_GIVEN INFORMATION_
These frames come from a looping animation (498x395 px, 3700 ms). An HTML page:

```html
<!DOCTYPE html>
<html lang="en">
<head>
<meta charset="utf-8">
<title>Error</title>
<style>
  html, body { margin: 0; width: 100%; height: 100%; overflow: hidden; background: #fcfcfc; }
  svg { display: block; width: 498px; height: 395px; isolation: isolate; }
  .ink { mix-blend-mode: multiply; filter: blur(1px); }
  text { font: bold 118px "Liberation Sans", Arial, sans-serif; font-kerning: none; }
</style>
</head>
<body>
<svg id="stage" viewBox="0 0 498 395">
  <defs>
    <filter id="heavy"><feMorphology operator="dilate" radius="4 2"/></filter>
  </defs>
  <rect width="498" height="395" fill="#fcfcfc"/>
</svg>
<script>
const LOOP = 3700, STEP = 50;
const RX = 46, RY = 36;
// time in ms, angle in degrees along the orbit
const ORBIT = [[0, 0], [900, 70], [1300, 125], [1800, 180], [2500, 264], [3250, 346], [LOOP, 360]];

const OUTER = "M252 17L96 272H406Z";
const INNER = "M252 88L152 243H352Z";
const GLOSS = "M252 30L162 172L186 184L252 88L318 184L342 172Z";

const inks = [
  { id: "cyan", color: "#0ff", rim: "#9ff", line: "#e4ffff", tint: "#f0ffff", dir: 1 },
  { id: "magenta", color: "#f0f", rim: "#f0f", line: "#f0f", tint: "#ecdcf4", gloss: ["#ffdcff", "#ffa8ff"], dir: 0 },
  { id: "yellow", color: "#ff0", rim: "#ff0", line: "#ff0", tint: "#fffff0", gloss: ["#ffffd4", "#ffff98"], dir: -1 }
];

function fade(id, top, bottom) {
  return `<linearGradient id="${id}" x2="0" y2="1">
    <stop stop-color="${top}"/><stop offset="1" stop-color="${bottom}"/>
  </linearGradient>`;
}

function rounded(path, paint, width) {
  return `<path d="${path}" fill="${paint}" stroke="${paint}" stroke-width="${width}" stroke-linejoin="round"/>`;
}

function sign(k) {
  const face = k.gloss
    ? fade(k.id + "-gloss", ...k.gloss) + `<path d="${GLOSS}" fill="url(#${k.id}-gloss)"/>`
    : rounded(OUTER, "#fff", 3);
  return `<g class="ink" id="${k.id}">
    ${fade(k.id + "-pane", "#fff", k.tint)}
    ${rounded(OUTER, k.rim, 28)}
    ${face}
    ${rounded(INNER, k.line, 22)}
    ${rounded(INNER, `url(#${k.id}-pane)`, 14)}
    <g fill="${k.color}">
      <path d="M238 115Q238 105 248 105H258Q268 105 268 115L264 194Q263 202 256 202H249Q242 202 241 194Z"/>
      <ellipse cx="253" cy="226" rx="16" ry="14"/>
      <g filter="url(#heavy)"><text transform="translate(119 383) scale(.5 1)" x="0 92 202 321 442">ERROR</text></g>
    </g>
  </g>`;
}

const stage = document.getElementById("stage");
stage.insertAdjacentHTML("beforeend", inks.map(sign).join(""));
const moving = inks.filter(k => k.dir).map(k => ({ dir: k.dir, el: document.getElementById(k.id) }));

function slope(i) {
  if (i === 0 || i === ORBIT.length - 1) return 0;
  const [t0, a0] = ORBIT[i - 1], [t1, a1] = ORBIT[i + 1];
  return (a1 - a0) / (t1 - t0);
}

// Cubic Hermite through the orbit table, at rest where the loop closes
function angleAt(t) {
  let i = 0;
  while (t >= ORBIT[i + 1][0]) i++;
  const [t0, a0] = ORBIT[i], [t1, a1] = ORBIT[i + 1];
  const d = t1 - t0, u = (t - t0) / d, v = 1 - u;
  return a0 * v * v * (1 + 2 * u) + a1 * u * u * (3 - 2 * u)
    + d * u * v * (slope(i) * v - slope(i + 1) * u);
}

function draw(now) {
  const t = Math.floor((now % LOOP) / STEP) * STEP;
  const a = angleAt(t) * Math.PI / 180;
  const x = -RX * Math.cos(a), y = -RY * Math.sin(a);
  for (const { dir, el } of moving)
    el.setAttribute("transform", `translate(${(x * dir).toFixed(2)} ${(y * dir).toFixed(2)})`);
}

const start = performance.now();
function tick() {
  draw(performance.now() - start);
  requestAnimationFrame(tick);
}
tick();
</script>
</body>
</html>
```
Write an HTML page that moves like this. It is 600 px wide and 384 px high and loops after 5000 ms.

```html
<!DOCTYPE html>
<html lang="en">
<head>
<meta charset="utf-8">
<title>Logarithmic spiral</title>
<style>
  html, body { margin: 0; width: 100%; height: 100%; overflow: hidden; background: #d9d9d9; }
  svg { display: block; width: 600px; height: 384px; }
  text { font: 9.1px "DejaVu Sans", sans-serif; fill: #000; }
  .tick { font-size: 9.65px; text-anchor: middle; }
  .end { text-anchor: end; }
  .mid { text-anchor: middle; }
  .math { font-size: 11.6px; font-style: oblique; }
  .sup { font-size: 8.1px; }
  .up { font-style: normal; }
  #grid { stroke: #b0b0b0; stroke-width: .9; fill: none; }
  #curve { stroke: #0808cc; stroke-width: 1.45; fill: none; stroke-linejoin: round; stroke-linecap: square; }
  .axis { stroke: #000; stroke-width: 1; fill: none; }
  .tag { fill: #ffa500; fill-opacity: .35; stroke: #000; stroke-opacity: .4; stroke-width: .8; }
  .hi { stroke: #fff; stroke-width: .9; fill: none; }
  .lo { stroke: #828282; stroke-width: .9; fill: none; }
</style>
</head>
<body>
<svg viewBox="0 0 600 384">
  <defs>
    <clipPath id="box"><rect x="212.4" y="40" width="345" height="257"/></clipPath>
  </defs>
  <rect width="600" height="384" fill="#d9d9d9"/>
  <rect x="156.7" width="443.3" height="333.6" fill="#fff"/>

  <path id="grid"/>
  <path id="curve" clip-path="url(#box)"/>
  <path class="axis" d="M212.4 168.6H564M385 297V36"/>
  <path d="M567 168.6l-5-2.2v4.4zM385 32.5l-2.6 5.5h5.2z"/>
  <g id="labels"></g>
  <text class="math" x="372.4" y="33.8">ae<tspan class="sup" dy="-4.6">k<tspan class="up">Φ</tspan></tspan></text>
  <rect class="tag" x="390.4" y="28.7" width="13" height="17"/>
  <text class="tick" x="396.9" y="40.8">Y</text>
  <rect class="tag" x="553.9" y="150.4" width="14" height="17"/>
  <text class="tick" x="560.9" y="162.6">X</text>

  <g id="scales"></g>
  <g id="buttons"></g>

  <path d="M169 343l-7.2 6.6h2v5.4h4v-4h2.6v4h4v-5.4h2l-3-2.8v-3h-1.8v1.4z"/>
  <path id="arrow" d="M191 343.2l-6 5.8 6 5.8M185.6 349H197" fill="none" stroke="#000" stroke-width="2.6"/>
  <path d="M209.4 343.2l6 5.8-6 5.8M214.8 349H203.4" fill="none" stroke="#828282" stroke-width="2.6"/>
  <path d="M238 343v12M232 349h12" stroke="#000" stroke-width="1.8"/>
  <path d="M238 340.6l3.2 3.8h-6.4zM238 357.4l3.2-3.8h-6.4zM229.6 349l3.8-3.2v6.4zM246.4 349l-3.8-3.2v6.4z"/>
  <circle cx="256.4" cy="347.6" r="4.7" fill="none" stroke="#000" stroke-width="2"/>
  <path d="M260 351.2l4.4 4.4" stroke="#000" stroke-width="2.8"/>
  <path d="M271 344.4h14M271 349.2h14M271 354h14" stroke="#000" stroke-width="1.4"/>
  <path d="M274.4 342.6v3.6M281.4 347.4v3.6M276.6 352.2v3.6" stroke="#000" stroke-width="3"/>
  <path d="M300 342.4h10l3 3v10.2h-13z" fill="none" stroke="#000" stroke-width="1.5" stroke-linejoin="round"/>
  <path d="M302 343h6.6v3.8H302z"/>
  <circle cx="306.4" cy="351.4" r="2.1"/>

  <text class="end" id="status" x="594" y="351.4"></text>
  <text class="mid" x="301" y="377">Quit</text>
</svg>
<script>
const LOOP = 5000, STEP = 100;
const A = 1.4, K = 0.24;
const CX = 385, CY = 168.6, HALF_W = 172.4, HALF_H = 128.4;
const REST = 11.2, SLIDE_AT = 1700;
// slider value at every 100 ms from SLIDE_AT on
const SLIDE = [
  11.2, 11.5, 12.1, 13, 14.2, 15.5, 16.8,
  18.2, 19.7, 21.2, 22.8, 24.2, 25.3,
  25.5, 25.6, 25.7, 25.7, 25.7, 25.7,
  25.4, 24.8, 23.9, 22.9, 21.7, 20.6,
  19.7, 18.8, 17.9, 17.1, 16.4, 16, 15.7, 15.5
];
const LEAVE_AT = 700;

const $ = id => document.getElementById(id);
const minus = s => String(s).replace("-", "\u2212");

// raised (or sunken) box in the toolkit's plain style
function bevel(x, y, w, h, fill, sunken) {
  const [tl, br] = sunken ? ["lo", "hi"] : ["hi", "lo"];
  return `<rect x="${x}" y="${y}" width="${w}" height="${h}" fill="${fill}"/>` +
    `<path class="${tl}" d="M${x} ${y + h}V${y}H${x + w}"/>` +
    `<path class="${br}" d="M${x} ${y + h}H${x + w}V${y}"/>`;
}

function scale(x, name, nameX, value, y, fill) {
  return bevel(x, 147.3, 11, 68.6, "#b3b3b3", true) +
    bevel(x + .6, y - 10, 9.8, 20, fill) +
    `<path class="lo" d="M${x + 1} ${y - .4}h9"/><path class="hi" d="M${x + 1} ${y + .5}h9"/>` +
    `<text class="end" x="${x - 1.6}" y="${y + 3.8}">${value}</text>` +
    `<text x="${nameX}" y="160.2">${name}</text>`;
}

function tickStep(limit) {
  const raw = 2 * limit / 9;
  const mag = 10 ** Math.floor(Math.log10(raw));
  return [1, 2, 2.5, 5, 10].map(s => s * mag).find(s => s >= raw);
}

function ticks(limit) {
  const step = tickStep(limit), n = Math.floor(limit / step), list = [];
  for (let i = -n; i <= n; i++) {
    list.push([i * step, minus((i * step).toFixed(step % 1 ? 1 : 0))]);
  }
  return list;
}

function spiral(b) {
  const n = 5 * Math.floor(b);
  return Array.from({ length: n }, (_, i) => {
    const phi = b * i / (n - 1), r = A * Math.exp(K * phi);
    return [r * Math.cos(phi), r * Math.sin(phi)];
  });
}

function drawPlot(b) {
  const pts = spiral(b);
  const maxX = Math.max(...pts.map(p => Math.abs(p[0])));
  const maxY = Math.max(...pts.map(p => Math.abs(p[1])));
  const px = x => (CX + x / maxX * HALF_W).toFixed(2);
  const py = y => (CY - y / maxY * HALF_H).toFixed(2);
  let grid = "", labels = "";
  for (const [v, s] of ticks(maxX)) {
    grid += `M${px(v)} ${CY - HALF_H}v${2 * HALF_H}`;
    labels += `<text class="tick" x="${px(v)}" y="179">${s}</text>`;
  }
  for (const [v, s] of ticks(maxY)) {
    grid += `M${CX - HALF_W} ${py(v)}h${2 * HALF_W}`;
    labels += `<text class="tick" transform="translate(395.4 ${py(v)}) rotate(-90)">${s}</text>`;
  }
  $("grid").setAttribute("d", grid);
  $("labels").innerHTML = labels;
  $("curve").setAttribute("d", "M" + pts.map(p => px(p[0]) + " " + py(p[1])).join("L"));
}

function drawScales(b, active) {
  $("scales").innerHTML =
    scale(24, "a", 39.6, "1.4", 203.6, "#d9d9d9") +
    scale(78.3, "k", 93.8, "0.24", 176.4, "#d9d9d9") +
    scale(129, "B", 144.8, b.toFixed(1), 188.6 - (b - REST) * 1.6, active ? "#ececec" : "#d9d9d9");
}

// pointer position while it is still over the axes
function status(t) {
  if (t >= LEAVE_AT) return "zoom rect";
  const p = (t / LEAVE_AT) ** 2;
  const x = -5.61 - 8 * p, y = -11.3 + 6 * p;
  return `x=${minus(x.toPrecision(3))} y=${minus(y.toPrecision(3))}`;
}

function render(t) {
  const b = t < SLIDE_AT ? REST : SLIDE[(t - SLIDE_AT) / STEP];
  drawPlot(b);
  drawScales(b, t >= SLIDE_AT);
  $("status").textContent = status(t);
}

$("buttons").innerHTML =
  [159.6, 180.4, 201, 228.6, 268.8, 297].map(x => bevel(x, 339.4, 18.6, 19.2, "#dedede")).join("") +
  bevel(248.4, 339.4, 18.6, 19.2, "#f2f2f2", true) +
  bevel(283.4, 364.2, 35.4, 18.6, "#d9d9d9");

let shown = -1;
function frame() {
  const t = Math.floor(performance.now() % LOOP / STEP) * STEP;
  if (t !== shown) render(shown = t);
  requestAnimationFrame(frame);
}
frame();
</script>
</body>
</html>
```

_WHAT IS EXPECTED_
Search the preceding listing for "angleAt" and extract every line where it is found.

_EXERCISE ANSWER_
function angleAt(t) {
  const a = angleAt(t) * Math.PI / 180;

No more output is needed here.